[Cite as http://purl.org/au-research/grants/nhmrc/148630]
A/Pr Andrew Pask
Prof Marilyn Renfree
Prof Vincent Harley
Brief description Human sex determination is controlled by a genetic pathway which culminates in the development of a testis or an ovary in the human embryo. At the head of this pathway is the master switch gene SRY on the Y chromosome, which controls a cascade of other genes critical for switching on testis development. Several other genes have been identified by clinical mutations which reverse sex of XY embryos. One sex reversing gene is ATRX on the human X chromosome. Mutation in ATRX causes XY embryos to develop as females, as well as causing many unrelated disorders such as alpha-thalassemia. ATRX seems to be a transcription factor that controls the activity of other genes, but it is difficult to understand how it functions because it is active in all parts of the body and mutation has many different effects in humans. However, we recently discovered that in marsupial mammals that this gene has a copy on the Y chromosome (ATRY) as well as the X (ATRX). Remarkably, there is a division of labour between ATRY, which acts only in developing gonads, and ATRX, which is active everywhere else. This testis-specific ATRY gene may reveal how ATRX interacts with other genes to make a testis, without the complications of its action in other tissues. We will therefore clone and characterize ATRX-Y and its protein product to find out when and where it acts in the sex determining pathway. We will use very large cloned pieces of the marsupial genome to discover elements controlling the testis-specific expression, and we will identify the interactions of ATRY with other proteins. The testis determination pathway is a good model for the differentiation of other human organs. Our work on ATRY will show us how this class of transcription factors is activated in different tissues during development, and how it controls other genes. This will lead to a better understanding of the genetic control of human organogenesis and the effects of mutation on human development.

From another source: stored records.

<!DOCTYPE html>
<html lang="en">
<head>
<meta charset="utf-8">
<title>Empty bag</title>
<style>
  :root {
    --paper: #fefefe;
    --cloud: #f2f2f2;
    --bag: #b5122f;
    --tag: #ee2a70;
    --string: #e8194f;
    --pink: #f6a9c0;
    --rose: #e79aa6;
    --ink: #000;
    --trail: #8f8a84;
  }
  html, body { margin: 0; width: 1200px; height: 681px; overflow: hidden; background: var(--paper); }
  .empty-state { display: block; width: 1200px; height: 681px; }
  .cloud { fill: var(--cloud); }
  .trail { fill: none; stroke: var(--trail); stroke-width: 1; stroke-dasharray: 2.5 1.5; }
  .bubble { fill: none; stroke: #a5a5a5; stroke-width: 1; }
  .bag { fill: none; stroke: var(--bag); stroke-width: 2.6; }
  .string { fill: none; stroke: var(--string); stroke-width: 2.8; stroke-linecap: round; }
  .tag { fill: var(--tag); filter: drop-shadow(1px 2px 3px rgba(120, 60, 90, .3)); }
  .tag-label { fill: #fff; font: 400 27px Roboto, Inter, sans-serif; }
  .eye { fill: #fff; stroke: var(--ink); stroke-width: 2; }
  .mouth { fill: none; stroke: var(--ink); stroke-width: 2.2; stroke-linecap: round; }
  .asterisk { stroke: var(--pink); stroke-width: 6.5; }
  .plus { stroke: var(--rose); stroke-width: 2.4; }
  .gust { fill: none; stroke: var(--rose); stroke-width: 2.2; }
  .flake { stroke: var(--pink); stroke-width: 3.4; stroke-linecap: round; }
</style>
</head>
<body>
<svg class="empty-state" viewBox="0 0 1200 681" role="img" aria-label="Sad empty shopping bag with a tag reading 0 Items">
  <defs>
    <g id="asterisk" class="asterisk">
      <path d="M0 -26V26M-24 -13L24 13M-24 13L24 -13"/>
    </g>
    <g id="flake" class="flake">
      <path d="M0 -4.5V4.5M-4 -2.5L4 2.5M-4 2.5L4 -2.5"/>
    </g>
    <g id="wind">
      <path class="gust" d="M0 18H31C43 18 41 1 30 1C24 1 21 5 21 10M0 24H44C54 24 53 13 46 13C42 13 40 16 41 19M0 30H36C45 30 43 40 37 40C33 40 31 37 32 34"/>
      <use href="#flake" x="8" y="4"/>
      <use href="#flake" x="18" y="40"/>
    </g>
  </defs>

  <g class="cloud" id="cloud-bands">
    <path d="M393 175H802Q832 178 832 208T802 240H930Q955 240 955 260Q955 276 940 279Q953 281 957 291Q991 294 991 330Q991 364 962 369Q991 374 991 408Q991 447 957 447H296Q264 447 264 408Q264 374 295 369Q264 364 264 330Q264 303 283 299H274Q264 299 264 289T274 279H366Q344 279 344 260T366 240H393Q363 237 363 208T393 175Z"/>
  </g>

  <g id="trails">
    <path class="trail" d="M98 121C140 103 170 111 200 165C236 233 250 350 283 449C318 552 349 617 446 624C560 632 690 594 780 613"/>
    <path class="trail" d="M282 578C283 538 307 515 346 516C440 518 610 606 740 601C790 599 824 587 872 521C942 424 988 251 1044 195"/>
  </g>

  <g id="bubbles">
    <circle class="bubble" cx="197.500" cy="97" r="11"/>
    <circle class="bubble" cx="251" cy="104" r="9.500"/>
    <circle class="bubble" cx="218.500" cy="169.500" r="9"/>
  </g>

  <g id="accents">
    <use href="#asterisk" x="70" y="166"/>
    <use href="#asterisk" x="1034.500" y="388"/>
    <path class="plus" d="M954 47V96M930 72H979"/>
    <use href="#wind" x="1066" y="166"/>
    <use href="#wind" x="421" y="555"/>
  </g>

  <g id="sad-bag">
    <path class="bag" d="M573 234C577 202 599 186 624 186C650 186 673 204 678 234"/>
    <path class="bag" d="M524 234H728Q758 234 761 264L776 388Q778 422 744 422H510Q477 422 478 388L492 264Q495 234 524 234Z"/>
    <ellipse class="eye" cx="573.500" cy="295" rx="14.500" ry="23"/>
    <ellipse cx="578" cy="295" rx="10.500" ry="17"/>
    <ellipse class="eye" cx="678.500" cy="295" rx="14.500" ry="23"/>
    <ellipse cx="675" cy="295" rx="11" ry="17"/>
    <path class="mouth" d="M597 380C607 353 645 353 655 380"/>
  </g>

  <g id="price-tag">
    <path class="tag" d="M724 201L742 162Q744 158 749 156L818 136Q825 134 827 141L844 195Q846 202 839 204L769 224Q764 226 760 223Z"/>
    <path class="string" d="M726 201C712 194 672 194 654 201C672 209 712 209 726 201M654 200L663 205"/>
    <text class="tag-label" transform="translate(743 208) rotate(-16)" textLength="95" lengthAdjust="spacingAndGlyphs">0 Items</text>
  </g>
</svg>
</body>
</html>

Funding Amount $AUD 272,131.72
Funding Scheme NHMRC Project Grants
Standard Project Grant